A North Carolina Ku Klux Klan group’s plans for a parade celebrating Donald Trump’s presidency came to fruition Saturday, Dec. 3, leading to protests and police disapproval. Authorities said they were unable to prevent such an event from happening, but hundreds of residents took to the streets to show their opposition.
Originally planned for Pelham, North Carolina, where The Loyal White Knights of the Ku Klux Klan is based, the event happened in Roxboro instead. At a press conference Monday, Dec. 5, Police Chief David Hess said authorities only received notice of the parade an hour before it would come through the city. According to WNCN, 20 vehicles, many waving Confederate flags, drove through Roxboro in about five minutes to little fanfare.
IT'S HAPPENING. KKK just came through Roxboro. Battle flags & shouting "WHITE POWER!" pic.twitter.com/rcjHbmUUiR
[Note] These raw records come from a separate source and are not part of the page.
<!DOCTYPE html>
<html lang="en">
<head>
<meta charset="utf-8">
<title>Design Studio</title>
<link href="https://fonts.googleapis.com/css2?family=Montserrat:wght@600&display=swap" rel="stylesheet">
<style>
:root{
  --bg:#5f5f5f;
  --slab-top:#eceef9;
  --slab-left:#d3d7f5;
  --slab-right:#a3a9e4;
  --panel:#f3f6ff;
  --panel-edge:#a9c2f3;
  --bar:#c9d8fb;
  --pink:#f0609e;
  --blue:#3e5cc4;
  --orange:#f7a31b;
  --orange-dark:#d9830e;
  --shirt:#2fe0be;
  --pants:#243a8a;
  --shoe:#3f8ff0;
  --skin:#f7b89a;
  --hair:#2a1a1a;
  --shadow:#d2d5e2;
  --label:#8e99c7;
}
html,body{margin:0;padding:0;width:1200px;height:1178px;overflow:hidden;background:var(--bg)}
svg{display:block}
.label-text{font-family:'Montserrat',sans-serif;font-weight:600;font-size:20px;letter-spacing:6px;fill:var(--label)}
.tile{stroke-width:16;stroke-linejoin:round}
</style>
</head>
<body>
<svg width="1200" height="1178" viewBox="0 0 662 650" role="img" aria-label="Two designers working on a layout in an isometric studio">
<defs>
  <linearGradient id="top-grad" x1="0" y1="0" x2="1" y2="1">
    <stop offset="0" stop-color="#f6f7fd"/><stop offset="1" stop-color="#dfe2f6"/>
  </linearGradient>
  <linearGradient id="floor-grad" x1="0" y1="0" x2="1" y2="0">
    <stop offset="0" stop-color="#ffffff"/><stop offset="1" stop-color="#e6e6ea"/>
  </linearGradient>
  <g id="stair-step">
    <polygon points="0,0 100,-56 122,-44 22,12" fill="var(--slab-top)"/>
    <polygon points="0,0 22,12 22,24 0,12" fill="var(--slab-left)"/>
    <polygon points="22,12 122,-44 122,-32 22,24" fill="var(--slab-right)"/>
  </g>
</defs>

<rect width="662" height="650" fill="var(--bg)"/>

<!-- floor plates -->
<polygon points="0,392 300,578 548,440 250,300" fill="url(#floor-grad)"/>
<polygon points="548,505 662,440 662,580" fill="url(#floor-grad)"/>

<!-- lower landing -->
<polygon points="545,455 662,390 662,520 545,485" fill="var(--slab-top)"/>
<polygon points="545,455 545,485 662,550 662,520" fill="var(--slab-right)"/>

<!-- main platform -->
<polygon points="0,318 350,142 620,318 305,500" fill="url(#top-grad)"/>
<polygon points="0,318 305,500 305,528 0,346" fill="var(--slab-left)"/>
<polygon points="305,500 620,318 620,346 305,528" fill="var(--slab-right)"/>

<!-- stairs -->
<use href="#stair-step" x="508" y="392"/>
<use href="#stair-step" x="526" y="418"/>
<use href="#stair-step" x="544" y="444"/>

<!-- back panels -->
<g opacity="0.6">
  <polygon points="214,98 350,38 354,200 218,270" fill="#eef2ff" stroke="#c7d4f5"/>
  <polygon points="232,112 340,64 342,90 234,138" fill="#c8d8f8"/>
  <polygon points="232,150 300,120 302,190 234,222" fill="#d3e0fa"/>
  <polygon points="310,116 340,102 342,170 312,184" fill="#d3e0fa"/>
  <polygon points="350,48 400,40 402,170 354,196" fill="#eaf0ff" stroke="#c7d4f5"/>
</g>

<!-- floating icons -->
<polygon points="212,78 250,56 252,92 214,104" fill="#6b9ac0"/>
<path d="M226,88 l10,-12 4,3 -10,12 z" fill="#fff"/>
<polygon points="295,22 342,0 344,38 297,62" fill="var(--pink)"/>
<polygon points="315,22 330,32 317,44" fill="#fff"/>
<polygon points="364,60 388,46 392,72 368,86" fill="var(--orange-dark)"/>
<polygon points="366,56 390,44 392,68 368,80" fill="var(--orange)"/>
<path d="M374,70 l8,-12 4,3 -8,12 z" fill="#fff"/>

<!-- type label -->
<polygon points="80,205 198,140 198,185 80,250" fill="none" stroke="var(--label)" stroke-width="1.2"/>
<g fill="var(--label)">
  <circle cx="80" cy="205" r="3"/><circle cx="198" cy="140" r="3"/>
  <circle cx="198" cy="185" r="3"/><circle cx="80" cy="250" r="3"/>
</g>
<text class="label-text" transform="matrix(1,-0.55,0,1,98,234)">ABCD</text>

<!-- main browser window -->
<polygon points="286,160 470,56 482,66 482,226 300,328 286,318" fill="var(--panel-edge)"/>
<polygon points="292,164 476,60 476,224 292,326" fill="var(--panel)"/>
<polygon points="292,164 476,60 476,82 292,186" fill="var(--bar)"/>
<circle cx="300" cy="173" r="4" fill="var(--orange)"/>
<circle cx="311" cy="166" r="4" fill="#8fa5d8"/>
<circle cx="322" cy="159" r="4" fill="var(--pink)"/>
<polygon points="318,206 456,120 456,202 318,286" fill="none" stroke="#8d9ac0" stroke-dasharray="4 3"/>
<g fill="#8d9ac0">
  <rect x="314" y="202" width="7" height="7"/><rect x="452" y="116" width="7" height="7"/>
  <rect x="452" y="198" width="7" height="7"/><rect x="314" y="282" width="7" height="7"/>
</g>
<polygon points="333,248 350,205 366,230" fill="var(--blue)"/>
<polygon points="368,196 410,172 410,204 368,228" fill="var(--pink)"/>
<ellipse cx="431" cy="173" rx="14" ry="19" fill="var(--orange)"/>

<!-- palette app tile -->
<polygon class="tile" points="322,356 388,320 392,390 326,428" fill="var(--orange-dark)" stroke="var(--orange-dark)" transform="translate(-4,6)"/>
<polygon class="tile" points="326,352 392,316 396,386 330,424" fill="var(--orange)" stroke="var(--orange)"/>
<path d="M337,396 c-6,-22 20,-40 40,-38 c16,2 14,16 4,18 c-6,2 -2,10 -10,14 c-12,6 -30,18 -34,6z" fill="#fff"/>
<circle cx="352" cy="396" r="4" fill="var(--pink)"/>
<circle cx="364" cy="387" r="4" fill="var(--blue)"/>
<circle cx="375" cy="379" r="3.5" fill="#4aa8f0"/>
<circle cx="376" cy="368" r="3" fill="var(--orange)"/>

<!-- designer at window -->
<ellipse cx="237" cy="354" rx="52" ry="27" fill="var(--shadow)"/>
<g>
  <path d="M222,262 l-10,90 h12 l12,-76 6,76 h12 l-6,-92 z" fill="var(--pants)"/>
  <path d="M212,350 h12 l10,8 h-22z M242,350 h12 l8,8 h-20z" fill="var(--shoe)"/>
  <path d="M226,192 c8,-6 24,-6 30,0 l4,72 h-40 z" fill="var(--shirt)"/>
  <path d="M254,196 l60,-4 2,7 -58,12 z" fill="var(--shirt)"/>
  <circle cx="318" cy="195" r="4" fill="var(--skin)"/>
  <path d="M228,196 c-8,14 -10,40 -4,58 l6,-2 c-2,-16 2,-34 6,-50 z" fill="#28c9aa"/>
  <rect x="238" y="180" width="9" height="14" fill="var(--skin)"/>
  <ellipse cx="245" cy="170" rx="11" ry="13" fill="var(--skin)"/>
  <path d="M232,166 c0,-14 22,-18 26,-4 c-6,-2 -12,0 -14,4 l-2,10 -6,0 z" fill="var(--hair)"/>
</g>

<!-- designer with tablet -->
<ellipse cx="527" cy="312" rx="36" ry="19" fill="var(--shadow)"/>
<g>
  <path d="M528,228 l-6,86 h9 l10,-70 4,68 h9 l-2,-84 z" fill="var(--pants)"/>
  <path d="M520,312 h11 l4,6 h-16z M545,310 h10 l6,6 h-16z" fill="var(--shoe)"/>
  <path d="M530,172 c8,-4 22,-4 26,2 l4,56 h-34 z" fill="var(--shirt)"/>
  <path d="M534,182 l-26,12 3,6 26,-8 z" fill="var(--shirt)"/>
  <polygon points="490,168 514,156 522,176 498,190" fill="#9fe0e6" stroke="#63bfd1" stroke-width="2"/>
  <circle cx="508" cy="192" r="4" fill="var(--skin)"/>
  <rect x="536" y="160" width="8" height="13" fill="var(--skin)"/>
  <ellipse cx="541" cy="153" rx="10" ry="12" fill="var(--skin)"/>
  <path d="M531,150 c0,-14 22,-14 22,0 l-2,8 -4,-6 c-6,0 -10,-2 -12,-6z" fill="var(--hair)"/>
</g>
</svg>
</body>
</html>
— Natalie Allison (@natalie_allison) December 3, 2016
Hess informed the station that he and the city “do not condone the beliefs of the KKK.” In a statement on Twitter, he said police ensured the public’s safety by blocking several intersections to allow the KKK to move through swiftly.
“This event was not something the Roxboro Police desired in our city, and could not legally prevent,” he added before calling for “love and peace” in the community.
— David Hess (@ChiefDavidHess) December 3, 2016
Even though officials were legally unable to stop the event, demonstrations against it abounded. More than 100 citizens protested at Pelham United Methodist Church, The News and Observer reported. Other cities, including Salisbury, Durham, Charlotte and Mebane, also showed opposition to the KKK parade. Among the hundreds of people who met at an N.C. Justice and Unity Rally in Raleigh was novice protester Renwick Chandler, a Black man from Durham. He held a sign that read, “My white girlfriend thinks Black men matter.”
“It was the election itself,” Chandler said, of why he attended the protest. “But then the KKK came out and said that they were going to have a parade to celebrate. [Trump] has been feeding off of their energy and inspiring people to just come out and hate.”
Bryan Proffitt of the Durham Association of Educators spoke at the event and urged attendees to pledge to force white supremacy “back into the shadows.”
“We have to have political power,” he said. “When they do things that are going to destroy us, we have to be able to act and we have to be able to make something happen.”